WHAT YOU WILL DO: From the entries that follow, report every line in which "serif" occurs.

Pictures paired with source code
__________

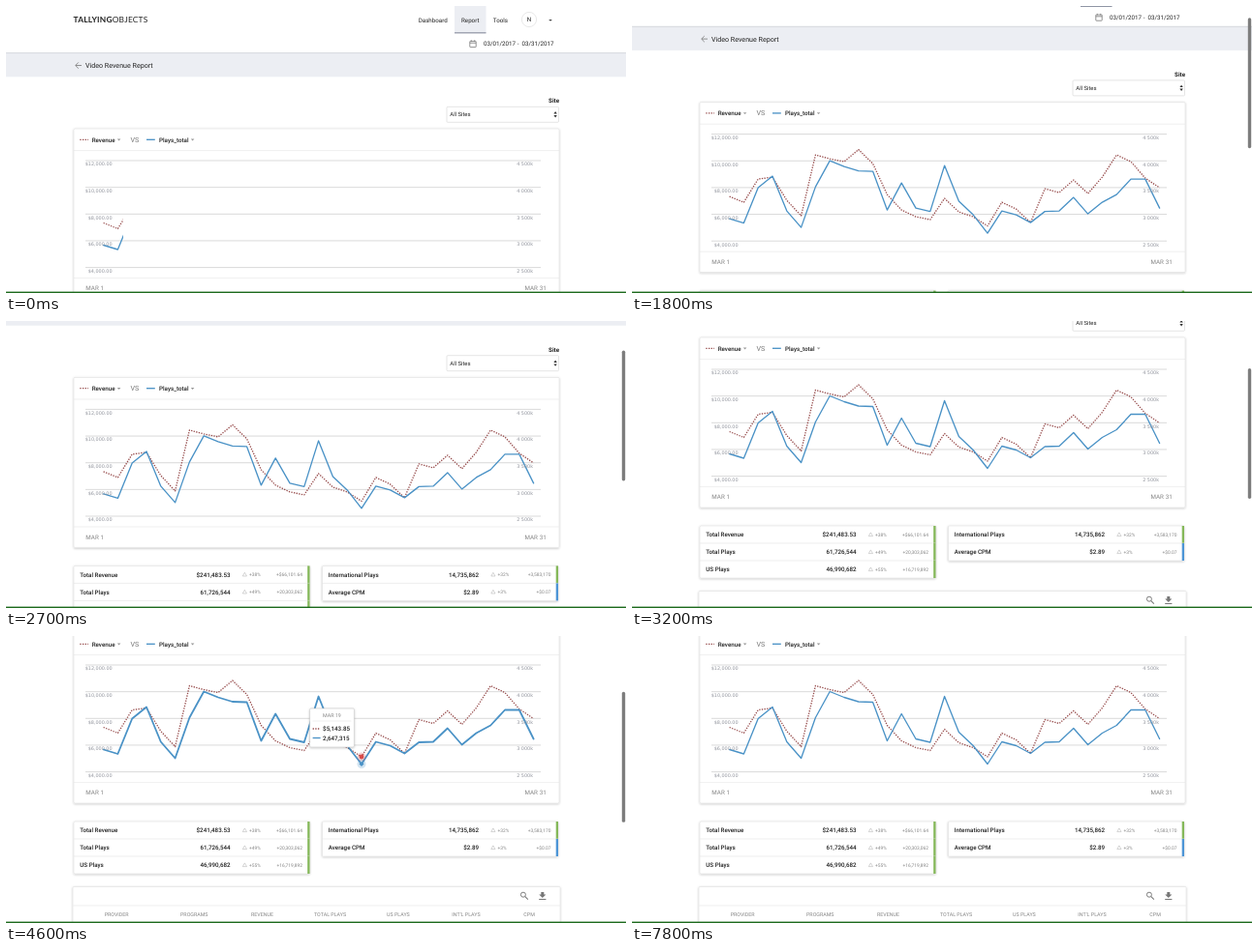
Write an HTML page that moves like this. It is 640 px wide and 297 px high and loops after 8 s.

```html
<!DOCTYPE html>
<html lang="en">
<head>
<meta charset="utf-8">
<title>Video Revenue Report</title>
<style>
  html, body { margin: 0; width: 100%; height: 100%; overflow: hidden; background: #fff; }
  svg { display: block; width: 100%; height: 100%; }
  text { font-family: Roboto, sans-serif; text-rendering: geometricPrecision; white-space: pre; }
  .axis { font-family: "DejaVu Sans", sans-serif; }
  .logo { font-family: Lato, sans-serif; }
</style>
</head>
<body>
<svg id="stage" viewBox="0 0 640 297" xmlns="http://www.w3.org/2000/svg"></svg>
<script>
const LOOP = 8000, STEP = 100;
const PLOT_TOP = 160, GRID_GAP = 27.65, FIRST_X = 100.6, DAY_W = 14.8;
const RED = '#964b4b', BLUE = '#4a92c6', INK = '#222', GREY = '#858585';
const GREEN_BAR = '#85b85a', BLUE_BAR = '#4d95d6';

// Heights of the daily values below the top grid line.
const revenue = [64.5, 70.5, 46.5, 44.5, 68.5, 84.5, 21.5, 25.5, 28.5, 16, 30.5, 62.5, 78.5, 85.5, 88.5, 66.5,
  80.5, 85.5, 95, 70.5, 77.5, 91.5, 56.5, 60.5, 47.5, 61.5, 44.5, 21.5, 28.5, 45.5, 55.5];
const plays = [87.5, 92, 55.5, 43.5, 79.5, 96.5, 54.5, 27.5, 33.5, 38, 38.5, 78.5, 50.5, 76.5, 80, 32.5,
  69.5, 83.5, 102.5, 79.5, 83.5, 91.5, 80, 79.5, 65.5, 82.5, 70.5, 62.5, 46.5, 46.5, 76.5];

const dayX = i => FIRST_X + i * DAY_W;
const points = data => data.map((d, i) => `${dayX(i).toFixed(1)},${PLOT_TOP + d}`).join(' ');

const rect = (x, y, w, h, fill, extra = '') =>
  `<rect x="${x}" y="${y}" width="${w}" height="${h}" fill="${fill}" ${extra}/>`;
const line = (x1, y1, x2, y2, color, w = 0.6, extra = '') =>
  `<line x1="${x1}" y1="${y1}" x2="${x2}" y2="${y2}" stroke="${color}" stroke-width="${w}" ${extra}/>`;
const path = (d, color, w = 0.8) =>
  `<path d="${d}" fill="none" stroke="${color}" stroke-width="${w}"/>`;
// Text is placed by the middle of its capitals.
const text = (x, mid, str, size = 6.22, fill = INK, extra = '') =>
  `<text x="${x}" y="${(mid + size * 0.355).toFixed(2)}" font-size="${size}" fill="${fill}" ${extra}>${str}</text>`;
const MED = 'font-weight="500"', END = 'text-anchor="end"', MID = 'text-anchor="middle"';
const caret = (x, y, color) =>
  `<path d="M${x - 1.8} ${y - 0.9}h3.6l-1.8 1.9z" fill="${color}"/>`;
const card = (x, y, w, h) =>
  rect(x, y, w, h, '#fff', 'rx="1" stroke="#d9d9d9" stroke-width=".5" filter="url(#shade)"');
const dots = (x1, x2, y) => line(x1, y, x2, y, RED, 1.33, 'stroke-dasharray="1.33 1.33"');

function header() {
  return rect(0, 0, 640, 48.5, '#fff', 'filter="url(#shade)"') +
    rect(0, 49, 640, 24.3, '#eceef3') +
    rect(0, 48.2, 640, 0.9, '#d3d6dc') +
    `<text class="logo" x="69.5" y="16.8" font-size="8.4" letter-spacing=".2" fill="#222"><tspan font-weight="700">TALLYING</tspan><tspan font-weight="400">OBJECTS</tspan></text>` +
    text(425.7, 14.6, 'Dashboard') +
    rect(463, 0, 32.5, 28, '#eceef3') + rect(463, 27.2, 32.5, 1.2, '#8f95a5') +
    text(470, 14.6, 'Report') + text(502.8, 14.6, 'Tools') +
    '<circle cx="540" cy="14" r="7.6" fill="#fff" stroke="#d8d8d8" stroke-width=".6"/>' +
    text(540, 14.2, 'N', 6.22, INK, MID) + caret(562, 14.8, '#444') +
    rect(478.8, 36.4, 6.4, 6.2, 'none', 'rx=".5" stroke="#777" stroke-width=".8"') +
    path('M478.8 38.2h6.4M480.3 35.3v1.5M483.7 35.3v1.5', '#777') +
    text(493, 39, '03/01/2017 -  03/31/2017', 6.22) +
    path('M78 61.5h-6M74.8 58.4l-3.1 3.1l3.1 3.1', '#777') +
    text(82, 61.6, 'Video Revenue Report', 7.11);
}

function filters() {
  return text(571, 98, 'Site', 6.22, INK, END + ' font-weight="700"') +
    rect(455, 104.3, 115.5, 16, '#fff', 'rx="1" stroke="#d4d4d4" stroke-width=".6"') +
    text(458.3, 112.2, 'All Sites', 5.92) +
    '<path d="M565.4 111.5h3.4l-1.7-2.4zM565.4 113h3.4l-1.7 2.4z" fill="#333"/>';
}

function chart() {
  let s = card(70, 127, 501, 176) +
    dots(76.3, 85, 138.3) + text(88.7, 138.4, 'Revenue', 6.22, INK, MED) + caret(116.6, 138.5, '#999') +
    text(128.5, 138.3, 'VS', 7.11, '#777') +
    line(145, 138.3, 153.8, 138.3, BLUE, 1.33) +
    text(158, 138.4, 'Plays_total', 6.22, INK, MED) + caret(192.6, 138.5, '#999') +
    line(70, 149.6, 571, 149.6, '#e4e4e4') + line(70, 281.6, 571, 281.6, '#e4e4e4');
  for (let i = 0; i < 5; i++) {
    const y = PLOT_TOP + i * GRID_GAP;
    s += line(82, y, 552, y, '#cbcbcb', 0.7);
  }
  s += `<g clip-path="url(#reveal)" fill="none" stroke-linejoin="round">
    <polyline points="${points(revenue)}" stroke="${RED}" stroke-width="1.33" stroke-dasharray="1.33 1.33"/>
    <polyline id="plays" points="${points(plays)}" stroke="${BLUE}" stroke-linecap="round"/></g>`;
  const left = ['$12,000.00', '$10,000.00', '$8,000.00', '$6,000.00', '$4,000.00'];
  const right = ['4 500k', '4 000k', '3 500k', '3 000k', '2 500k'];
  for (let i = 0; i < 5; i++) {
    const y = PLOT_TOP + i * GRID_GAP + 3.7;
    s += text(i < 2 ? 81.7 : 84.7, y, left[i], 4.89, '#8f929b', 'class="axis"') +
      text(544, y, right[i], 4.89, '#8f929b', 'class="axis" ' + END);
  }
  return s + text(82.2, 292, 'MAR 1', 6.22, GREY, 'letter-spacing=".08"') +
    text(557.8, 292, 'MAR 31', 6.22, GREY, END + ' letter-spacing=".08"');
}

function stats(x, rows) {
  const w = 243.5, rowH = 18;
  let s = card(x, 322, w, rows.length * rowH);
  rows.forEach(([name, value, pct, delta, color], i) => {
    const y = 331 + i * rowH, tx = x + 174.3;
    if (i) s += line(x, y - 9, x + w, y - 9, '#e2e2e2');
    s += text(x + 6.3, y, name, 6.22, INK, MED) +
      text(x + 161.5, y, value, 6.22, INK, MED + ' ' + END) +
      path(`M${tx} ${y + 1.6}h4.2l-2.1-3.7z`, '#aaa', 0.5) +
      text(x + 181, y, pct, 4.89, GREY) +
      text(x + 236, y, delta, 4.89, GREY, END) +
      rect(x + w - 2.3, y - 9, 2.3, rowH, color);
  });
  return s;
}

function table() {
  const columns = [[101.7, 'PROVIDER'], [180, 'PROGRAMS'], [253, 'REVENUE'], [318, 'TOTAL PLAYS'],
    [393, 'US PLAYS'], [460.3, "INT'L PLAYS"], [534.3, 'CPM']];
  return card(69, 389.5, 503, 120) +
    '<circle cx="533.9" cy="397.7" r="2.5" fill="none" stroke="#777" stroke-width=".95"/>' +
    path('M535.8 399.6l3 3', '#777', 1.1) +
    '<path d="M552.3 395h3v2.6h2.1l-3.6 3.4l-3.6-3.4h2.1zM550.2 401.9h7.2v1.1h-7.2z" fill="#777"/>' +
    line(69, 409, 572, 409, '#e4e4e4') +
    columns.map(([x, name]) => text(x, 418, name, 5.33, GREY)).join('');
}

function tooltip() {
  return `<g id="marks">
      <g id="markRed"><circle r="4.5" fill="#dc4a4a" opacity=".25"/><circle r="2.4" fill="#d84b4b"/></g>
      <g id="markBlue"><circle r="4.5" fill="${BLUE}" opacity=".25"/><path d="M0-2.5L2.5 0L0 2.5L-2.5 0z" fill="${BLUE}"/></g>
    </g><g id="tip">` +
    rect(0, 0, 45.8, 40, '#fff', 'rx="1.2" stroke="#bbb" stroke-width=".5" filter="url(#shade)"') +
    text(22.9, 7, '', 5.33, GREY, MID + ' id="tipDay"') +
    line(3, 13, 42.8, 13, '#dcdcdc', 0.5) +
    dots(3, 11, 21) + text(13.5, 21, '', 6.22, INK, MED + ' id="tipRev"') +
    line(3, 30.5, 11, 30.5, BLUE, 1.33) + text(13.5, 30.5, '', 6.22, INK, MED + ' id="tipPlays"') + '</g>';
}

const $ = id => document.getElementById(id);
$('stage').innerHTML = `<defs>
  <filter id="shade" x="-10%" y="-20%" width="120%" height="150%">
    <feDropShadow dx="0" dy=".7" stdDeviation=".9" flood-color="#000" flood-opacity=".25"/></filter>
  <clipPath id="reveal"><rect id="sweep" x="84" y="150" height="131"/></clipPath></defs>
  <g id="page">` + header() + filters() + chart() +
  stats(70, [
    ['Total Revenue', '$241,483.53', '+38%', '+$66,101.64', GREEN_BAR],
    ['Total Plays', '61,726,544', '+49%', '+20,303,062', GREEN_BAR],
    ['US Plays', '46,990,682', '+55%', '+16,719,892', GREEN_BAR]]) +
  stats(326.5, [
    ['International Plays', '14,735,862', '+32%', '+3,583,170', GREEN_BAR],
    ['Average CPM', '$2.89', '+3%', '+$0.07', BLUE_BAR]]) +
  table() + tooltip() + '</g>' +
  rect(635.8, 0, 3.4, 135, '#7d7d7d', 'rx="1.7" id="bar"') +
  rect(0, 295.6, 640, 1.4, '#1c6a1c');

const clamp = v => Math.max(0, Math.min(1, v));
const easeOut = u => 1 - (1 - clamp(u)) ** 3;

// Linear track through [time, value] pairs.
function track(keys, t) {
  const i = keys.findIndex(k => k[0] > t);
  if (i < 0) return keys[keys.length - 1][1];
  if (i === 0) return keys[0][1];
  const [t0, a] = keys[i - 1], [t1, b] = keys[i];
  return a + (b - a) * (t - t0) / (t1 - t0);
}

const scrollKeys = [[1400, 0], [1600, 12], [1800, 27.4], [2100, 45], [2400, 56], [2700, 68.6],
  [3000, 95], [3200, 110], [3400, 120.5], [3700, 128], [4000, 130]];
const days = {
  18: ['MAR 19', '$5,143.85', '2,647,315'],
  19: ['MAR 20', '$6,906.27', '3,066,150']
};

function render(t) {
  const u = clamp(0.18 + 0.82 * t / 1000);
  $('sweep').setAttribute('width', t >= 900 ? 475 : 475 * (0.5 - 0.5 * Math.cos(Math.PI * u)));

  const scroll = track(scrollKeys, t);
  $('page').setAttribute('transform', `translate(0 ${-scroll})`);
  $('bar').setAttribute('y', 0.445 * scroll);
  $('bar').setAttribute('opacity', t < 1500 ? 0 : track([[4600, 1], [4800, 0]], t));

  const hover = t >= 4300 && t < 7200;
  $('plays').setAttribute('stroke-width', hover ? 1.8 : 1.33);
  $('marks').setAttribute('opacity', hover ? 1 : 0);
  $('tip').setAttribute('opacity', t < 4300 ? 0 : track([[7000, 1], [7300, 0]], t));

  const day = t < 5100 ? 18 : 19;
  const [name, rev, count] = days[day];
  $('tipDay').textContent = name;
  $('tipRev').textContent = rev;
  $('tipPlays').textContent = count;
  const across = easeOut((t - 5000) / 500), down = easeOut((t - 5900) / 500);
  $('tip').setAttribute('transform', `translate(${313.6 + 15.8 * across} ${205 + 9 * across + 18 * down})`);
  $('markRed').setAttribute('transform', `translate(${dayX(day)} ${PLOT_TOP + revenue[day]})`);
  $('markBlue').setAttribute('transform', `translate(${dayX(day)} ${PLOT_TOP + plays[day]})`);
}

const start = performance.now();
function tick() {
  const t = (performance.now() - start) % LOOP;
  render(Math.floor(t / STEP) * STEP);
  requestAnimationFrame(tick);
}
tick();
</script>
</body>
</html>
```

__________

ANSWER TO THIS TASK:
  text { font-family: Roboto, sans-serif; text-rendering: geometricPrecision; white-space: pre; }
  .axis { font-family: "DejaVu Sans", sans-serif; }
  .logo { font-family: Lato, sans-serif; }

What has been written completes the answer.